**About this exercise:**
Using the data below, determine the number of lines that include the string "roof". Write only that number.

**Stored items:**
____
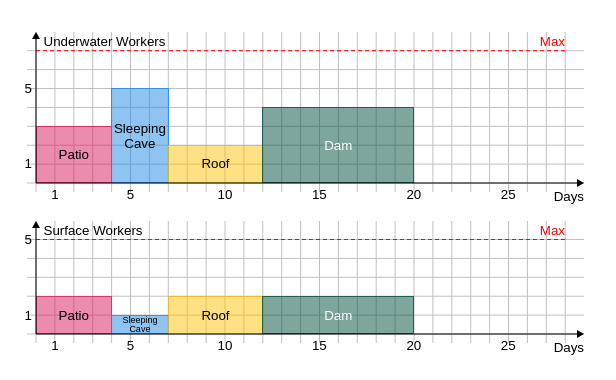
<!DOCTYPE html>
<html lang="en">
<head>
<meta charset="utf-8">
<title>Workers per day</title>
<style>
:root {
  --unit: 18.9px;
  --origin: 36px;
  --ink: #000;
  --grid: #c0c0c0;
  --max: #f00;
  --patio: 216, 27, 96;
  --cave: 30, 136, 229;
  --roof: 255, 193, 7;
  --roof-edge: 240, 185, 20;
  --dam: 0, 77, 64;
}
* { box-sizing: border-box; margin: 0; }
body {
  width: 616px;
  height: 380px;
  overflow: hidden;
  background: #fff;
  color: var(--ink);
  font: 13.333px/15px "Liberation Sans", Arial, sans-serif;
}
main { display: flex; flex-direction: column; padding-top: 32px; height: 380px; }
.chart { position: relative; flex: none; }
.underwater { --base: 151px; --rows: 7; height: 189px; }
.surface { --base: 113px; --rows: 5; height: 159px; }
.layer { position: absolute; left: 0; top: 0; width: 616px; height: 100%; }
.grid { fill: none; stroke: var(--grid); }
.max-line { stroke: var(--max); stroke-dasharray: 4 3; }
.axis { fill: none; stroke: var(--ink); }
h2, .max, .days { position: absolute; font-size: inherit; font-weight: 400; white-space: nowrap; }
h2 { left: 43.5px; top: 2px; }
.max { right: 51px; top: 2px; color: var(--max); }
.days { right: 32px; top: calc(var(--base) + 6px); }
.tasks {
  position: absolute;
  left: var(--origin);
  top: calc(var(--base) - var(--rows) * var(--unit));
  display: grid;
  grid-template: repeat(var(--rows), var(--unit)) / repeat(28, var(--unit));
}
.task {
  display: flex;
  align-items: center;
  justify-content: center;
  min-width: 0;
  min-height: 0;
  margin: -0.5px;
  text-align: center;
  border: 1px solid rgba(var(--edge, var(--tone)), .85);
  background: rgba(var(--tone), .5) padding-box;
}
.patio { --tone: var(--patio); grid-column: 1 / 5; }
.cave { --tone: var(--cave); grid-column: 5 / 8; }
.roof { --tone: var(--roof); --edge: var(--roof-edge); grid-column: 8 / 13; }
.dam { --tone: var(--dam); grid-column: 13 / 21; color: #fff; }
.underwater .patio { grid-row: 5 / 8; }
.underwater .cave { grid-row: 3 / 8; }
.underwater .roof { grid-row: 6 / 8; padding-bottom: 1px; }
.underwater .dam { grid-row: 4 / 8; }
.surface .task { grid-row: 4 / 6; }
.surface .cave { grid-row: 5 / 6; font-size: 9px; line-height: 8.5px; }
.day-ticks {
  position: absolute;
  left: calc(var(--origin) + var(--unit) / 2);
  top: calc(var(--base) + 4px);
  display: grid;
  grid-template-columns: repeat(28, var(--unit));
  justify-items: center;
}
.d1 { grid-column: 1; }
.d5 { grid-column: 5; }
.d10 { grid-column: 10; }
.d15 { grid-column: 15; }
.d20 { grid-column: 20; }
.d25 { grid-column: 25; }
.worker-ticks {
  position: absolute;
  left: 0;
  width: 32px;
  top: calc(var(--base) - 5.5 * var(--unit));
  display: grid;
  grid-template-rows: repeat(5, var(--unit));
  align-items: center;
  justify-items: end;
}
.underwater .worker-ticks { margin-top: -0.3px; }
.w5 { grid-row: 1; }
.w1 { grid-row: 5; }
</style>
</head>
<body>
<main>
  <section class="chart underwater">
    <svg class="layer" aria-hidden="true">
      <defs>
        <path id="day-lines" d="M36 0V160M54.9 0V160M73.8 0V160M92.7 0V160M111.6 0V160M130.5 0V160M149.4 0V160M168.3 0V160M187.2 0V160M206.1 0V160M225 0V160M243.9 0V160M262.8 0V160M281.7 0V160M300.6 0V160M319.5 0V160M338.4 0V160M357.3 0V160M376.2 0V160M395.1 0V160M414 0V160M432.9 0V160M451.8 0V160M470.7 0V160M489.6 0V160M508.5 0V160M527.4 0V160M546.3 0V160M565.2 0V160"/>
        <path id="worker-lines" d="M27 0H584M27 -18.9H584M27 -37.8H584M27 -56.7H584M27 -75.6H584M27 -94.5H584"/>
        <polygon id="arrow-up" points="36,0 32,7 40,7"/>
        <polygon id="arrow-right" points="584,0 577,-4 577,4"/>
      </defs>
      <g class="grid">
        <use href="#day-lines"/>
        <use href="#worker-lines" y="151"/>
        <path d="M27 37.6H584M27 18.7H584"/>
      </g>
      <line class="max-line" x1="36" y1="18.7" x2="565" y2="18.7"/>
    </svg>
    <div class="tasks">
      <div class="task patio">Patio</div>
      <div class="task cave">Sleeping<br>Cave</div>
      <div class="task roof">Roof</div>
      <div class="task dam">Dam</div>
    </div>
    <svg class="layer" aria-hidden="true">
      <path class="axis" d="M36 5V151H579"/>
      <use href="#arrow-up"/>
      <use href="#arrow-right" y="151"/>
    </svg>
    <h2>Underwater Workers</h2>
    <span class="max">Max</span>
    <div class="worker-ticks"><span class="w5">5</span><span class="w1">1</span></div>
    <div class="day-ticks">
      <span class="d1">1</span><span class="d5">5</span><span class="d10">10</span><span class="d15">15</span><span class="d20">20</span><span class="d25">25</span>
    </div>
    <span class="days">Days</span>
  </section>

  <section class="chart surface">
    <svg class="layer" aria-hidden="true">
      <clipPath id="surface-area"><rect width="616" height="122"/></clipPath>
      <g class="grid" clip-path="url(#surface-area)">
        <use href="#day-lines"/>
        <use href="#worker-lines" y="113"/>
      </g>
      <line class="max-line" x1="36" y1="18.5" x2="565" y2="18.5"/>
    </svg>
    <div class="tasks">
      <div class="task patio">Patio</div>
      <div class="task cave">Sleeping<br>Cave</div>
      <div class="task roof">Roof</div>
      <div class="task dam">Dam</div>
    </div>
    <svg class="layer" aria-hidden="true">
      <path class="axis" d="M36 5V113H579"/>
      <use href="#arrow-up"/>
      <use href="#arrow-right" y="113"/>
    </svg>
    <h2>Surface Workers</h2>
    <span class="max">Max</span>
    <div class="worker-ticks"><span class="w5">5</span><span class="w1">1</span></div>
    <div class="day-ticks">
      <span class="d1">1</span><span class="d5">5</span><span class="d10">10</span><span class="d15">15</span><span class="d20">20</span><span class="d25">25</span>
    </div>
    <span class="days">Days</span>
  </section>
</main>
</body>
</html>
____
**Exercise result:**
6